Jarosław Kaczyński has convinced Poland that it is threatened by a shadowy leftwing cabal – and become the country’s most powerful man.
In late January 1993, three years after the abolition of the Soviet-imposed Polish People’s Republic, a crowd of 5,000 demonstrators marched on the Warsaw residence of Lech Wałęsa. As the chairman of Solidarity, the independent trade union and mass opposition movement that negotiated communist Poland’s demise, Wałęsa is widely credited with initiating the chain of events that led to the collapse of the Soviet Union and a peaceful resolution to the cold war. But after he became post-communist Poland’s first democratically elected president, his critics circulated rumours that he had been a communist collaborator all along.
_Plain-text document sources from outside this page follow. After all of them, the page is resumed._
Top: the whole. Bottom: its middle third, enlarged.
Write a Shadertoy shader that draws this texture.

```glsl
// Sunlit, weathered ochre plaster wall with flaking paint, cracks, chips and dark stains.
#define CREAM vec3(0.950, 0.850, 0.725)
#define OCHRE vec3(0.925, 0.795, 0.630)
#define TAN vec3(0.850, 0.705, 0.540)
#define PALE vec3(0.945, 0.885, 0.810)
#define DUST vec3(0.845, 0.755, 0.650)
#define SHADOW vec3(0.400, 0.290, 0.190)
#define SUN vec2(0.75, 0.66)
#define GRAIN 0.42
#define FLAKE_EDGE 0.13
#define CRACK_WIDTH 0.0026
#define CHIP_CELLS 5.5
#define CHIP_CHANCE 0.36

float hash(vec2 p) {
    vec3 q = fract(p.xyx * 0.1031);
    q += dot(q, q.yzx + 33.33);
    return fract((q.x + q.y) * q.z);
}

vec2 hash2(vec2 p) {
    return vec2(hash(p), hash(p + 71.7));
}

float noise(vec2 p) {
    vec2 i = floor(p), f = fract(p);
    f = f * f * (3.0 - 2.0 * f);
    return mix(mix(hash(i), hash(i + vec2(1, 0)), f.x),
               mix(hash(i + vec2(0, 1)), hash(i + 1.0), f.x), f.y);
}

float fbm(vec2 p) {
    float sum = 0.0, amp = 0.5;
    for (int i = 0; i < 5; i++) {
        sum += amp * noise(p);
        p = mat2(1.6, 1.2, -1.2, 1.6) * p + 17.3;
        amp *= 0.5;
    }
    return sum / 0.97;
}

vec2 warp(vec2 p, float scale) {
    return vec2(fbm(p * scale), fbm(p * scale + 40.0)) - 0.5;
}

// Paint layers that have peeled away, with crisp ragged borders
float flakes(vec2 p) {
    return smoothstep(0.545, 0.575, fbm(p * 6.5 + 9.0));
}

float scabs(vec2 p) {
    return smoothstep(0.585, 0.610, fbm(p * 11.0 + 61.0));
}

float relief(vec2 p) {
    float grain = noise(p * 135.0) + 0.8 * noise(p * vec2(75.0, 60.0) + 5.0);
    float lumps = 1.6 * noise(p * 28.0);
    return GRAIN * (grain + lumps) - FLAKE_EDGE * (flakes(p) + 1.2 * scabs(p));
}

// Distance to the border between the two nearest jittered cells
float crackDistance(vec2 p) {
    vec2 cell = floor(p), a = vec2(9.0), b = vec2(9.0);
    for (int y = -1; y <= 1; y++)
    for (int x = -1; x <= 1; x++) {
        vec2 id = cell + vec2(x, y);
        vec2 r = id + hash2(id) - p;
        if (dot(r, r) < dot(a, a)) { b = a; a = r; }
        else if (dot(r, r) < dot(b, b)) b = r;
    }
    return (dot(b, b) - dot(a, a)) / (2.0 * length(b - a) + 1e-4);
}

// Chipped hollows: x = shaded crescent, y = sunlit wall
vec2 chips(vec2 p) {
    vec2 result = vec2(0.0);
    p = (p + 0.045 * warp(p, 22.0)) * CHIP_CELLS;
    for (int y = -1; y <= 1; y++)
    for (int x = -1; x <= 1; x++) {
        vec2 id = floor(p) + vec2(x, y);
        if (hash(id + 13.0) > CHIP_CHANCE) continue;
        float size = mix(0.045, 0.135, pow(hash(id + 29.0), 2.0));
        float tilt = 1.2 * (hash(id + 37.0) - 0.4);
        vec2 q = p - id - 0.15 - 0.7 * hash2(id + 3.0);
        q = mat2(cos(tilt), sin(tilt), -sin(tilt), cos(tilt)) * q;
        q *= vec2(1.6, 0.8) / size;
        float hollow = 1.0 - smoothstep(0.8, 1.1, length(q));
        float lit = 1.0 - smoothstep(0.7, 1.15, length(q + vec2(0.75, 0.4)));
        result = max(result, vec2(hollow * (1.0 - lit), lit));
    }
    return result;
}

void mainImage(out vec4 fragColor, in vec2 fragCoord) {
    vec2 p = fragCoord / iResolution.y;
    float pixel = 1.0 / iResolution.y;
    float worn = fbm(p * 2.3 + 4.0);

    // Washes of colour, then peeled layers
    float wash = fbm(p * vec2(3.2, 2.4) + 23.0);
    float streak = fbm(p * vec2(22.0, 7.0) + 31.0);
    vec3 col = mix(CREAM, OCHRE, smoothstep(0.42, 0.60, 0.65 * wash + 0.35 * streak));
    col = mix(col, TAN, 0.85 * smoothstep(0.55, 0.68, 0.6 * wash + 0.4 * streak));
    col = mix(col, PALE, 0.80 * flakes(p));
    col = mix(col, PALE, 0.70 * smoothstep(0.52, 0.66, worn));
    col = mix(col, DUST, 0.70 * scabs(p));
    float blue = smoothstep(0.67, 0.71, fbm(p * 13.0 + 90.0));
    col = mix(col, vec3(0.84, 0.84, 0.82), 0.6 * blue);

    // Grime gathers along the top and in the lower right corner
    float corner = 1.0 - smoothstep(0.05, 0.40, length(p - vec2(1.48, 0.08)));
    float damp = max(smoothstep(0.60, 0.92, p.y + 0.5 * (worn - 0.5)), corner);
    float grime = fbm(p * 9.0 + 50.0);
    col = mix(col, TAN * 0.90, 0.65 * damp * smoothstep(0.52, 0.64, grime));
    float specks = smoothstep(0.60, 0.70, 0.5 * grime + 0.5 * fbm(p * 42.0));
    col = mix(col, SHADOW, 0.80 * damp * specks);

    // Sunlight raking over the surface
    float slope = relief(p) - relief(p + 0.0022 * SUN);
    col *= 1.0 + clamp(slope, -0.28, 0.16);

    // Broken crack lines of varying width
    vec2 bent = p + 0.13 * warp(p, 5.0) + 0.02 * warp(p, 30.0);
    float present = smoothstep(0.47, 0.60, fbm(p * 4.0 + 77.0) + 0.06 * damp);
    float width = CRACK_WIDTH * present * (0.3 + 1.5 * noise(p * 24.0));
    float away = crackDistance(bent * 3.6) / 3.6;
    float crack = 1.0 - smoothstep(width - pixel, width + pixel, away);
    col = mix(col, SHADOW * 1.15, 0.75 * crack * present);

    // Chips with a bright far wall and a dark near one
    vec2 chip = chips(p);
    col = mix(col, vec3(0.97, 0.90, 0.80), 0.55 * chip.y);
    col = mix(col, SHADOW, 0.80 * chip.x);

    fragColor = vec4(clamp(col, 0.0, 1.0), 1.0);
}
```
Chanting “We want a president, not an agent,” the demonstrators burnt the Nobel peace prizewinner in effigy.
Their leaders included a former Solidarity functionary called Jarosław Kaczyński. Armed with a megaphone, he angrily denounced his former leader: “He was supposed to be our president, but he turned out to be their president, the president of the reds!”